=== GIVEN INFORMATION ===
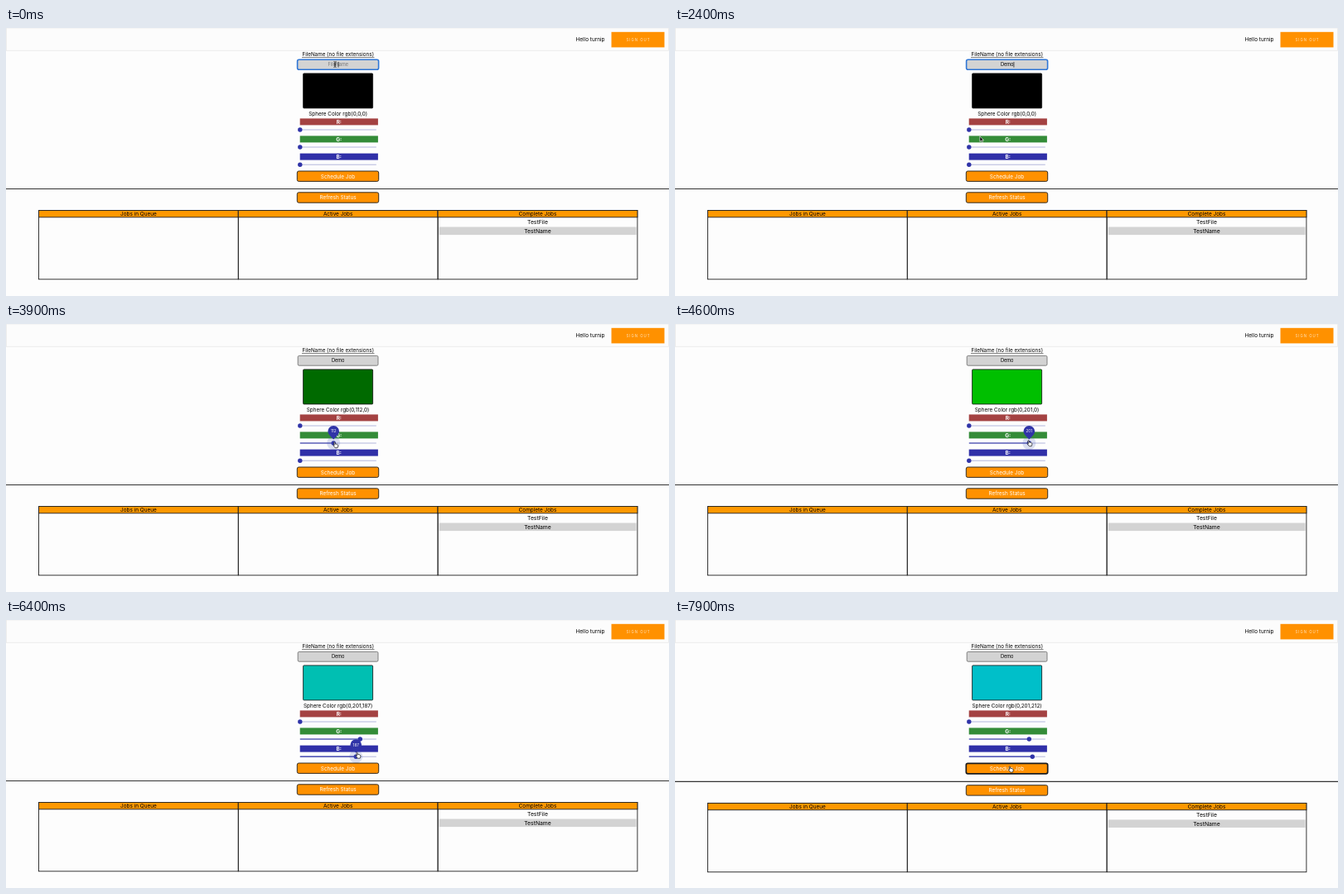
Recreate the animation shown at these times as an HTML page. Size 800x324 px, loop 8 s.

```html
<!DOCTYPE html>
<html lang="en">
<head>
<meta charset="utf-8">
<title>Job scheduler</title>
<style>
html, body { margin: 0; width: 100%; height: 100%; overflow: hidden; background: #fdfdfd; }
svg { display: block; width: 800px; height: 324px; font-family: Inter, "Open Sans", sans-serif; }
</style>
</head>
<body>
<svg id="stage" viewBox="0 0 800 324"></svg>
<script>
const stage = document.getElementById('stage');
const LOOP = 8000, STEP = 100;
const BLUE = '#3034a8', ORANGE = '#ff9100';

// Keyframes: [time, value, ...]
const greenKeys = [[3000, 0], [3900, 112], [4600, 201]];
const blueKeys = [[5400, 0], [5500, 9], [6400, 187], [7000, 212]];
const pointerKeys = [
  [1800, 398, 42], [2400, 367.8, 131], [2700, 355.5, 142], [3000, 355.5, 142.5],
  [3900, 396.3, 142.5], [4600, 426.5, 140.5], [4800, 427, 141], [5200, 356, 162],
  [5500, 357.6, 163.5], [6400, 423.5, 160], [7000, 431.5, 162], [7200, 431.5, 163],
  [7600, 403.8, 176.8]
];

function tween(keys, t) {
  if (t <= keys[0][0]) return keys[0].slice(1);
  for (let i = 1; i < keys.length; i++) {
    const a = keys[i - 1], b = keys[i];
    if (t <= b[0]) {
      const p = (t - a[0]) / (b[0] - a[0]);
      return a.slice(1).map((v, k) => v + (b[k + 1] - v) * p);
    }
  }
  return keys[keys.length - 1].slice(1);
}

const rect = (x, y, w, h, fill, more = '') =>
  `<rect x="${x}" y="${y}" width="${w}" height="${h}" fill="${fill}" ${more}/>`;
const line = (x1, y1, x2, y2, color, width) =>
  `<path d="M${x1} ${y1}L${x2} ${y2}" stroke="${color}" stroke-width="${width}"/>`;
const circle = (x, y, r, fill, more = '') =>
  `<circle cx="${x}" cy="${y}" r="${r}" fill="${fill}" ${more}/>`;
const text = (s, x, cy, size = 6.4, fill = '#000', more = '') =>
  `<text x="${x}" y="${cy + size * 0.36}" font-size="${size}" fill="${fill}" text-anchor="middle" ${more}>${s}</text>`;

function button(label, y, strong) {
  return rect(351.3, y, 98.4, 12.4, ORANGE, `rx="2" stroke="#1c1c1c" stroke-width="${strong ? 1.7 : 0.9}"`) +
    text(label, 400.5, y + 6.2, 6.4, '#fff');
}

function header() {
  return rect(0.5, 0, 799, 27.3, '#fcfcfc', 'stroke="#e9e9e9" stroke-width=".8"') +
    text('Hello turnip', 705, 13.7) +
    rect(730.5, 4.8, 64, 18.6, ORANGE) +
    text('SIGN OUT', 763, 14.2, 4.3, '#ffe6c4', 'letter-spacing="1.05"');
}

function nameField(t) {
  const typed = [600, 800, 900, 1100].filter(at => t >= at).length;
  const focused = t < 3000;
  const caretOn = t < 300 || (t >= 600 && t < 1400) || (t >= 1900 && t < 2500);
  let s = text('FileName (no file extensions)', 400.7, 32, 6.3) +
    line(357, 35.6, 444.5, 35.6, '#222', 0.6);
  s += focused
    ? rect(351.6, 38.3, 98, 12, '#d3d3d3', 'rx="2" stroke="#2f76d6" stroke-width="1.6"')
    : rect(352.2, 38.4, 96.8, 11.8, '#d3d3d3', 'rx="1.5" stroke="#666" stroke-width=".8"');
  s += typed ? text('Demo'.slice(0, typed), 400.7, 44.3, 5.6) : text('FileName', 400.8, 44.3, 5.5, '#777');
  if (focused && caretOn) {
    const x = 401 + [0, 2, 3.6, 6.1, 7.9][typed];
    s += line(x, 41, x, 47.6, '#111', 0.7);
  }
  return s;
}

function slider(name, color, y, value) {
  const x = 354.8 + value / 255 * 92;
  return rect(354.7, y - 13.6, 94.2, 8, color) +
    text(name + ':', 401.8, y - 9.5, 6.4, '#fff', 'font-weight="700"') +
    line(354.8, y, 446.8, y, '#b2b6dc', 1) +
    line(354.8, y, x, y, BLUE, 1.2) +
    circle(x, y, 2.7, BLUE);
}

function balloon(y, value) {
  const x = 354.8 + value / 255 * 92;
  return circle(x, y, 8, '#3f51b5', 'opacity=".18"') +
    `<path d="M${x} ${y - 4.6}l-4.8 -4.8a6.8 6.8 0 1 1 9.6 0z" fill="${BLUE}"/>` +
    text(Math.round(value), x, y - 14.2, 4.6, '#fff');
}

function jobs(dy) {
  const frame = 'stroke="#222" stroke-width=".9"';
  let s = line(0, 194.5, 800, 194.5, '#333', 1.1) + button('Refresh Status', 198.8) +
    rect(522.6, 240.5, 238, 9.6, '#d3d3d3') +
    text('TestFile', 641.5, 234.8, 6.8) + text('TestName', 641.5, 245.3, 6.8);
  ['Jobs in Queue', 'Active Jobs', 'Complete Jobs'].forEach((title, i) => {
    const x = 39.5 + i * 240.8;
    s += rect(x, 220.5, 240.8, 83.3, 'none', frame) +
      rect(x, 220.5, 240.8, 8.3, '#ff9800', frame) +
      text(title, x + 120.4, 224.8);
  });
  return `<g transform="translate(0 ${dy})">${s}</g>`;
}

const cursors = {
  beam: '<path d="M-2.6 -1.5q1.6 0 1.6 1v5q0 1 -1.6 1M.6 -1.5q-1.6 0 -1.6 1v5q0 1 1.6 1M-2 2h2" fill="none" stroke="#222" stroke-width=".7"/>',
  arrow: '<path d="M0 0v6.4l1.5 -1.3l1 2.2l1.2 -.5l-1 -2.2h2z" fill="#111" stroke="#fff" stroke-width=".6"/>',
  hand: '<path d="M-.6 .5q.6 -1 1.2 0l.3 2.1q2.6 -.3 3.4 1.2q.3 1.6 -.6 3.4h-2.9q-1 -1.6 -2.3 -3q.4 -1 1.4 0z" fill="#fff" stroke="#111" stroke-width=".7" stroke-linejoin="round"/>'
};

function pointer(t) {
  if (t >= 600 && t < 1800) return '';
  const [x, y] = tween(pointerKeys, t);
  const onSlider = (t >= 2700 && t < 4900) || (t >= 5200 && t < 7300);
  const kind = y < 50 ? 'beam' : onSlider || t >= 7500 ? 'hand' : 'arrow';
  return `<g transform="translate(${x} ${y})">${cursors[kind]}</g>`;
}

function draw(t) {
  const g = Math.round(tween(greenKeys, t)[0]);
  const b = Math.round(tween(blueKeys, t)[0]);
  const pressed = t >= 7600;
  const shade = v => Math.round(v * 0.95);
  stage.innerHTML = header() + nameField(t) +
    rect(358.6, 54.9, 84, 42, `rgb(0,${shade(g)},${shade(b)})`, 'rx="1" stroke="#111" stroke-width=".8"') +
    text(`Sphere Color rgb(0,${g},${b})`, 400.6, 103.6, 6.35) +
    slider('R', '#a44242', 123, 0) +
    slider('G', '#348c38', 144, g) +
    slider('B', '#3030a8', 165.2, b) +
    (t >= 2700 && t < 4800 ? balloon(144, g) : '') +
    (t >= 5200 && t < 7300 ? balloon(165.2, b) : '') +
    button('Schedule Job', pressed ? 173.4 : 173, pressed) +
    jobs(pressed ? 0.9 : 0) + pointer(t);
}

let shown = -1;
function tick() {
  const t = Math.floor(performance.now() % LOOP / STEP) * STEP;
  if (t !== shown) draw(shown = t);
  requestAnimationFrame(tick);
}
tick();
</script>
</body>
</html>
```
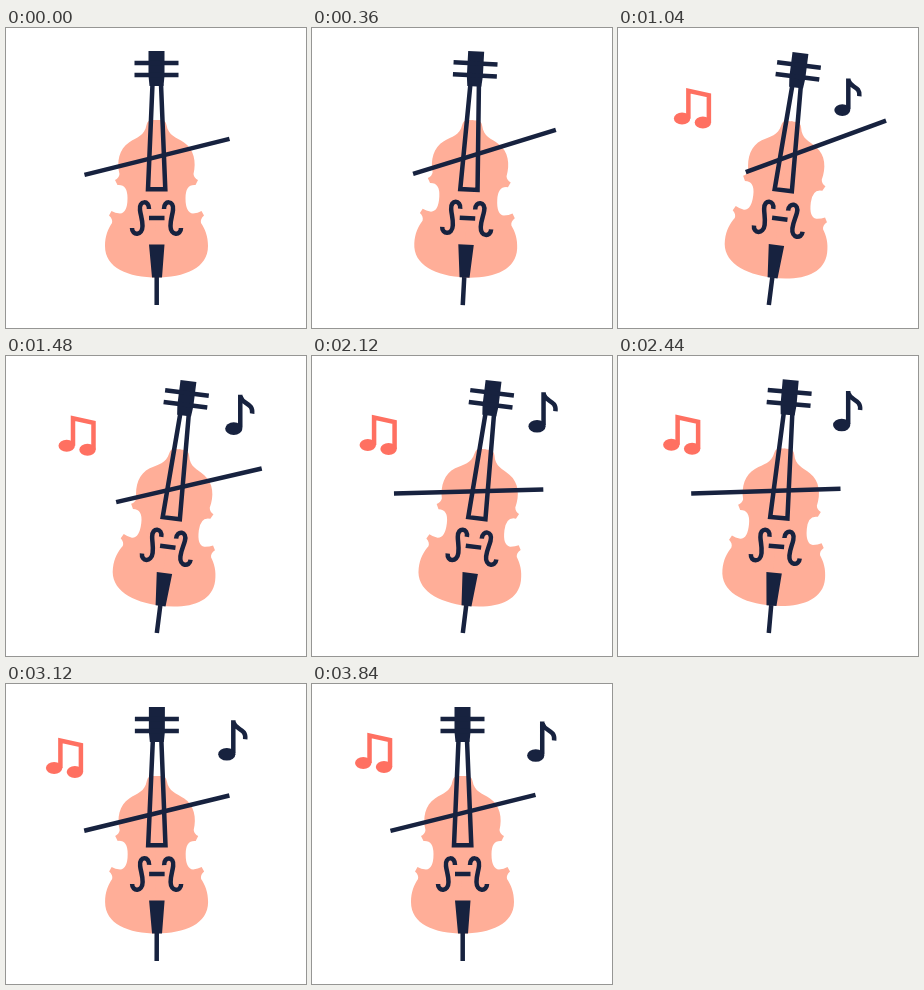
An HTML page that plays this animation: 300 by 300 pixels, repeating every 3880 ms.

```html
<!DOCTYPE html>
<html lang="en">
<head>
<meta charset="utf-8">
<title>Cello</title>
<style>
  html, body { margin: 0; width: 100%; height: 100%; overflow: hidden; background: #fff; }
  svg { display: block; width: 100%; height: 100%; }
  .line { fill: none; stroke: #17223f; stroke-width: 4.5; vector-effect: non-scaling-stroke; }
  .navy { fill: #17223f; }
  .coral { fill: #ff7061; }
  .coral .line { stroke: #ff7061; }
</style>
</head>
<body>
<svg viewBox="0 0 300 300">
  <g id="cello">
    <g fill="#ffae98">
      <path id="half" d="M151.5 92H146Q141.5 92 140.5 97C138.5 108 131 109 123 114.5C113 121 110.5 134 113.5 146
        Q113 150 109 152L111.5 157Q121.5 156 121.5 170Q121.5 185 114 185.5Q109 185 105.5 183L103 187.5
        Q107 191 106 195C102 201 99 208 99 218C99 240 122 249.5 151.5 249.5Z"/>
      <use href="#half" transform="matrix(-1 0 0 1 301 0)"/>
    </g>
    <path class="navy" d="M142.5 23H158.500V48L157.500 58H143.500L142.500 48ZM143 216.500H158.500L156 249.500H146Z"/>
    <path class="line" d="M128.500 35H172.500M128.500 47H172.500M146.500 56L142 161.300H159.300L155 56M143 190H158.500M150.700 249V277"/>
    <path id="fhole" class="line" d="M143 181C143.500 172 132.500 172 134 182C134.500 187 136.500 191 136.500 198C136.500 208 126 208 126 200"/>
    <use href="#fhole" transform="matrix(-1 0 0 1 301 0)"/>
    <path id="bow" class="line" d="M-74.700 0H74.700"/>
  </g>
  <g id="pair" class="coral">
    <path class="line" d="M-4 10.500V-17L16.500 -12.500V14.500"/>
    <ellipse cx="-10.300" cy="10.500" rx="8.200" ry="6"/>
    <ellipse cx="10.500" cy="14.500" rx="8.200" ry="6"/>
  </g>
  <g id="single" class="navy">
    <path class="line" d="M.8 13V-20M1 -18C3 -10 14 -12 12.700 -1"/>
    <ellipse cx="-5.700" cy="14" rx="8.600" ry="6.300"/>
  </g>
</svg>
<script>
const LOOP = 3880;
const mix = (a, b, p) => a + (b - a) * p;
const progress = (t, start, end) => Math.min(1, Math.max(0, (t - start) / (end - start)));
const smooth = (t, start, end) => {
  const p = progress(t, start, end);
  return p * p * (3 - 2 * p);
};

const place = (id, transform) =>
  document.getElementById(id).setAttribute("transform", transform);

function drawCello(t) {
  const lean = 7.2 * (smooth(t, 0, 800) - smooth(t, 2000, 3200));
  place("cello", `rotate(${lean} 150.5 278)`);
}

// The bow goes from rest to the right, across to the left, and back to rest.
function drawBow(t) {
  const pull = smooth(t, 0, 800), push = smooth(t, 800, 2400), back = smooth(t, 2400, 3200);
  const stroke = (rest, right, left, across = push) =>
    mix(mix(mix(rest, right, pull), left, across), rest, back);
  const slide = stroke(0.5, 33.4, -15.3);
  const angle = stroke(-13.9, -28.7, -6.8);
  const contact = stroke(129, 126.7, 134.2, 1 - (1 - push) ** 2);
  place("bow", `translate(150.5 ${contact}) rotate(${angle}) translate(${slide} 0)`);
}

// A note grows out of the cello, then drifts: left until 3120 ms, up or down with a bend at 2440 ms.
function drawNote(id, t, start, origin, [x0, x1, x2], [y0, y1, y2]) {
  const out = start + 480;
  const drift = (a, b, c, turn) => mix(mix(a, b, progress(t, out, turn)), c, progress(t, turn, LOOP));
  const grow = smooth(t, start, out);
  const x = mix(origin, drift(x0, x1, x2, 3120), grow);
  const y = mix(186, drift(y0, y1, y2, 2440), grow);
  place(id, `translate(${x} ${y}) scale(${grow})`);
}

function tick() {
  const t = performance.now() % LOOP;
  drawCello(t);
  drawBow(t);
  drawNote("pair", t, 480, 146, [75, 58.4, 61.7], [80, 78.2, 68.3]);
  drawNote("single", t, 640, 160, [235, 226.5, 229.6], [60, 55, 57.5]);
  requestAnimationFrame(tick);
}
tick();
</script>
</body>
</html>
```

=== REQUIRED WORK ===
What is needed is a single figure, the number of lines in the entries above that contain "return".

=== YOUR RESPONSE ===
12